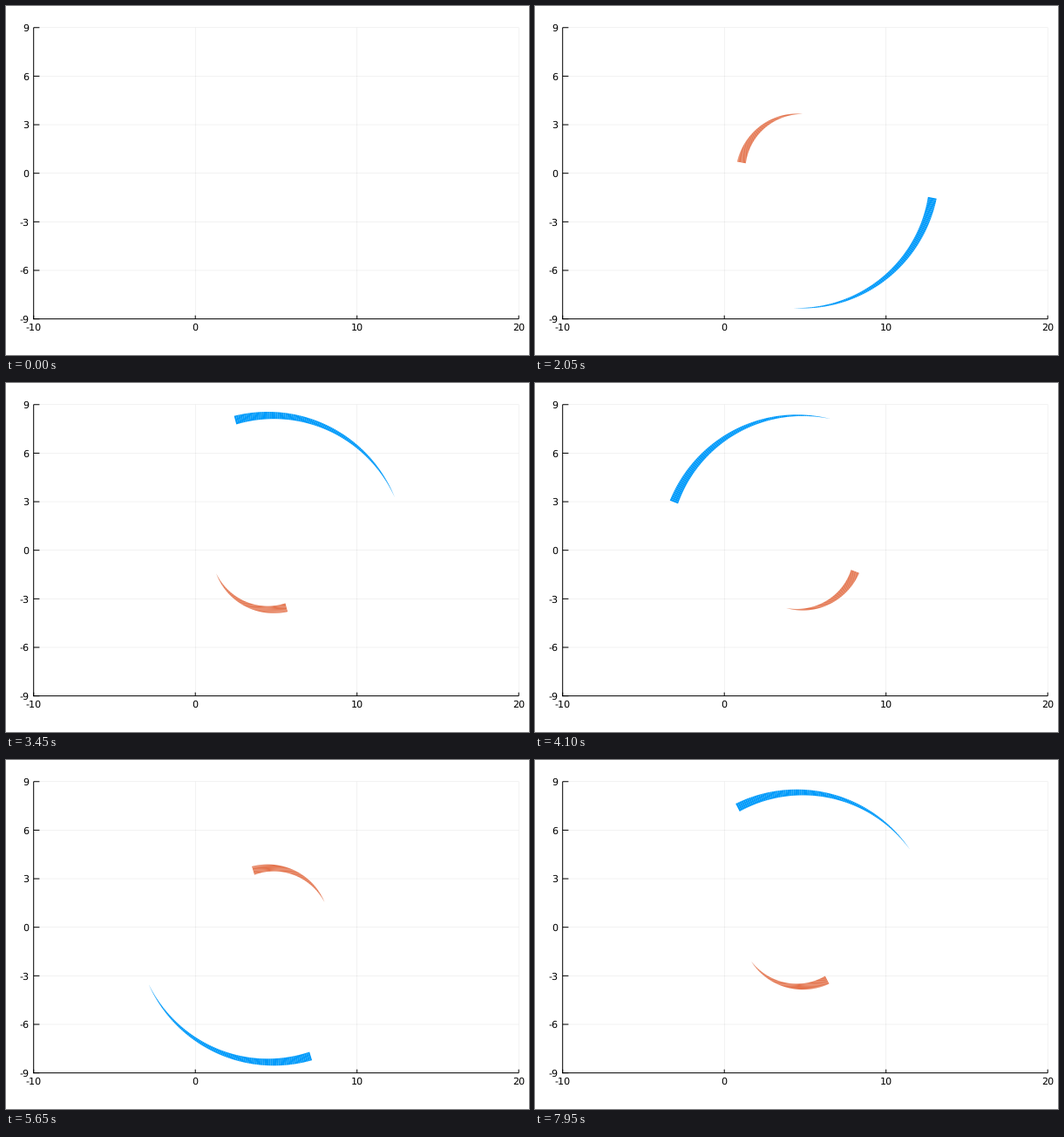
Write a matplotlib script that moves like this. It is 600 px wide and 400 px high and loops after 8 s.

```python
import math

import matplotlib.pyplot as plt
import numpy as np
from matplotlib.animation import FuncAnimation
from matplotlib.collections import LineCollection

W, H, DPI = 600, 400, 100
PX = 72 / DPI                      # one pixel in points
FRAMES, INTERVAL = 160, 50

plt.rcParams["font.family"] = "DejaVu Sans"
plt.rcParams["text.hinting"] = "none"

# Plot area in pixels, y pointing down
LEFT, RIGHT, MID = 31.7, 588.2, 191.7
SCALE = (RIGHT - LEFT) / 30
TOP, BOTTOM = MID - 9 * SCALE, MID + 9 * SCALE

# Two bodies circling their common centre of mass
MASS_A, MASS_B, DIST = 11, 25, 12
MASS = MASS_A + MASS_B
CENTRE = 14 / 3
OMEGA = math.sqrt(MASS / DIST**3)
DT, STEPS = 0.1, 5
TAIL, MAX_WIDTH = 100, 10
BODIES = [
    (DIST * MASS_B / MASS, math.pi, "#009AFA"),
    (DIST * MASS_A / MASS, 0.0, "#E36F47"),
]


def to_px(x, y):
    return LEFT + (x + 10) * SCALE, MID - y * SCALE


fig = plt.figure(figsize=(W / DPI, H / DPI), dpi=DPI, facecolor="white")
ax = fig.add_axes([0, 0, 1, 1])
ax.set_xlim(0, W)
ax.set_ylim(H, 0)
ax.axis("off")


def line(x0, y0, x1, y1, width=1.0, alpha=1.0):
    ax.plot([x0, x1], [y0, y1], color="black", lw=width * PX, alpha=alpha,
            solid_capstyle="butt", snap=False, zorder=1)


def label(x, y, value, align):
    ax.text(x, y, str(value), fontsize=8, color="black",
            ha=align, va="baseline")


def draw_axes():
    for v in range(-10, 21, 10):
        x = to_px(v, 0)[0]
        line(x, TOP, x, BOTTOM, 0.5, 0.1)
        line(x, BOTTOM, x, BOTTOM - 4)
        label(x, 372, v, "center")
    for v in range(-9, 10, 3):
        y = to_px(0, v)[1]
        line(LEFT, y, RIGHT, y, 0.5, 0.1)
        line(LEFT, y, LEFT + 6.7, y)
        label(26.5, y + 4, v, "right")
    line(LEFT, TOP, LEFT, BOTTOM + 0.5)
    line(LEFT - 0.5, BOTTOM, RIGHT, BOTTOM)


def make_trail(color):
    trail = LineCollection([], colors=color, capstyle="butt", zorder=3)
    trail.set_snap(False)
    ax.add_collection(trail, autolim=False)
    return trail


draw_axes()
trails = [make_trail(color) for _, _, color in BODIES]
widths = np.linspace(0, MAX_WIDTH, TAIL) * PX


def update(i):
    head = i * STEPS
    steps = np.arange(max(0, head - TAIL), head + 1)
    for trail, (radius, start, _) in zip(trails, BODIES):
        angle = start + OMEGA * DT * steps
        x, y = to_px(CENTRE + radius * np.cos(angle), radius * np.sin(angle))
        pts = np.column_stack([x, y])
        trail.set_segments(np.stack([pts[:-1], pts[1:]], axis=1))
        trail.set_linewidths(widths[:max(1, len(steps) - 1)])
    return trails


def init():
    return update(0)


anim = FuncAnimation(fig, update, frames=FRAMES, init_func=init,
                     interval=INTERVAL, repeat=True, repeat_delay=0)
plt.show()
```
********************
• Problem details: Filter the records above for lines containing the word "import", and copy those lines.

• Response to the exercise:
import math
import matplotlib.pyplot as plt
import numpy as np
from matplotlib.animation import FuncAnimation
from matplotlib.collections import LineCollection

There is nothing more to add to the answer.